Property and casualty insurers finished the 2003 financial year with a return on equity (ROE) of 10.7%, according to initial data released by the Insurance Bureau of Canada (IBC). The latest full-year return reflects a nine percentage point improvement in ROE on the meager 1.7% return posted for the 2002 financial year. Notably, the top 25% rank of companies generated a ROE of around 26% for last year.
Jane Voll, chief economist at the IBC, told attendees at Swiss Reinsurance Co. Canada’s annual “Statistical Breakfast” that the bureau is still in the process of finalizing much of the financial data for the fourth quarter of 2003. As such, she did not reveal dollar amounts regarding the industry’s performance for either the last quarter or the full year, but provided a brief outline based primarily on financial ratios which all pointed in a positive direction for insurers in the year ahead.
Notably, insurers ended the 2003 financial year with a positive reserve development, thus reversing several years of capital and profit erosion resulting from large adverse reserve adjustments. Voll observes that the industry has been in a “six-year losing streak…there has been nothing like it since 1978”. Nearly all lines of business showed marked improvement in underwriting during 2003, Voll says, although the mandatory auto product is still a problem in most provinces. Auto and the liability lines both purportedly produced combined ratios in excess of 100% for 2003. Claims costs across the industry remain in the double-digit range, Voll adds.
However, the overall stronger underwriting performance of insurers saw the industry’s combined ratio drop to 98.7% for last year compared with the 106.5% ratio reflected at the end of 2002. Voll notes that 2003 also saw several large catastrophe losses such as the B.C. forest fires, which now stands as Canada’s third largest natural insured cat loss. Insurers also had to carry a $200 million loss from the Facility Association. Furthermore, Voll cautions that the performance of companies based on the combined ratio varies greatly from company to company, with some insurers producing a ratio in the lower end of the 90% scale while others are operating on ratios in excess of 150%.

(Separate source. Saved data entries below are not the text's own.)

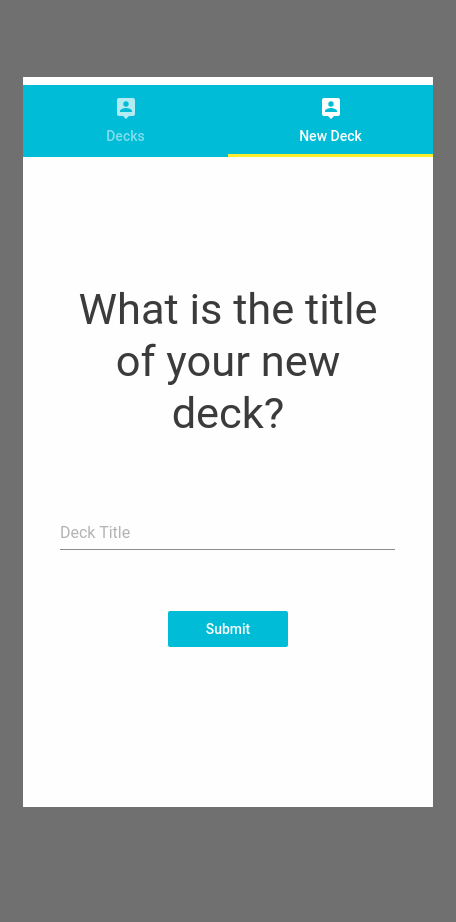
<!DOCTYPE html>
<html lang="en">
<head>
<meta charset="utf-8">
<title>New Deck</title>
<style>
:root {
  --backdrop: #707070;
  --surface: #fefefe;
  --primary: #00bcd7;
  --accent: #fdee2b;
  --heading: #3b3b3b;
  --placeholder: #b3b3b3;
  --rule: #8c8c8c;
}
* { box-sizing: border-box; margin: 0; padding: 0; }
body {
  width: 456px;
  height: 922px;
  padding: 77px 23px 0;
  overflow: hidden;
  background: var(--backdrop);
  font-family: Roboto, sans-serif;
}
a { text-decoration: none; }
.screen {
  width: 410px;
  height: 730px;
  padding-top: 8px;
  background: var(--surface);
}
.tabs {
  display: grid;
  grid-template-columns: 1fr 1fr;
  height: 72px;
  background: var(--primary);
}
.tab {
  display: flex;
  flex-direction: column;
  align-items: center;
  gap: 6px;
  padding-top: 11px;
  border-bottom: 3px solid transparent;
  color: #fff;
  font-size: 14px;
  font-weight: 500;
  line-height: 20px;
}
.tab-active { border-color: var(--accent); }
.tab-idle .tab-icon { opacity: .7; }
.tab-idle .tab-label { opacity: .5; }
.tab-icon { display: block; width: 24px; height: 24px; }
.new-deck {
  display: flex;
  flex-direction: column;
  align-items: center;
  padding: 127px 37px 0;
}
h1 {
  color: var(--heading);
  font-size: 43.4px;
  font-weight: 400;
  line-height: 52px;
  text-align: center;
  white-space: nowrap;
}
.title-field {
  width: 335px;
  height: 27px;
  margin: 83px 0 61px;
  align-self: flex-start;
  border-bottom: 1px solid var(--rule);
  color: var(--placeholder);
  font-size: 16px;
  line-height: 20px;
}
.submit {
  width: 120px;
  height: 36px;
  border-radius: 2px;
  background: var(--primary);
  color: #fff;
  font-size: 14px;
  font-weight: 500;
  line-height: 36px;
  text-align: center;
}
</style>
</head>
<body>
<main class="screen">
  <nav class="tabs">
    <a class="tab tab-idle" href="#">
      <svg class="tab-icon" viewBox="0 0 24 24" aria-hidden="true">
        <g id="person-pin">
          <path fill="#fff" d="M5 2H19Q21 2 21 4V18Q21 20 19 20H15L12 23L9 20H5Q3 20 3 18V4Q3 2 5 2Z"/>
          <g fill="#00bcd7">
            <circle cx="12" cy="8" r="2.7"/>
            <path d="M6 16V15C6 13 10 12 12 12S18 13 18 15V16Z"/>
          </g>
        </g>
      </svg>
      <span class="tab-label">Decks</span>
    </a>
    <a class="tab tab-active" href="#">
      <svg class="tab-icon" viewBox="0 0 24 24" aria-hidden="true"><use href="#person-pin"/></svg>
      <span class="tab-label">New Deck</span>
    </a>
  </nav>
  <section class="new-deck">
    <h1>What is the title<br>of your new<br>deck?</h1>
    <p class="title-field">Deck Title</p>
    <a class="submit" href="#">Submit</a>
  </section>
</main>
</body>
</html>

Insurers were able to lift net earned premiums by 24% year-on-year for 2003. The IBC did not at the time of this writing provide any detail on the growth in net written premiums. Investment income remains under pressure, Voll says, with interest rates in the short- to medium-term likely to remain low. Realized gains accounted for about half of the industry’s investment return reported for 2003, she notes. As such, pressure will remain on earnings for the foreseeable future as the investment environment remains weak, she says. However, Voll is optimistic of 2004 producing additional advancement in the industry’s ROE due to further strengthening in underwriting.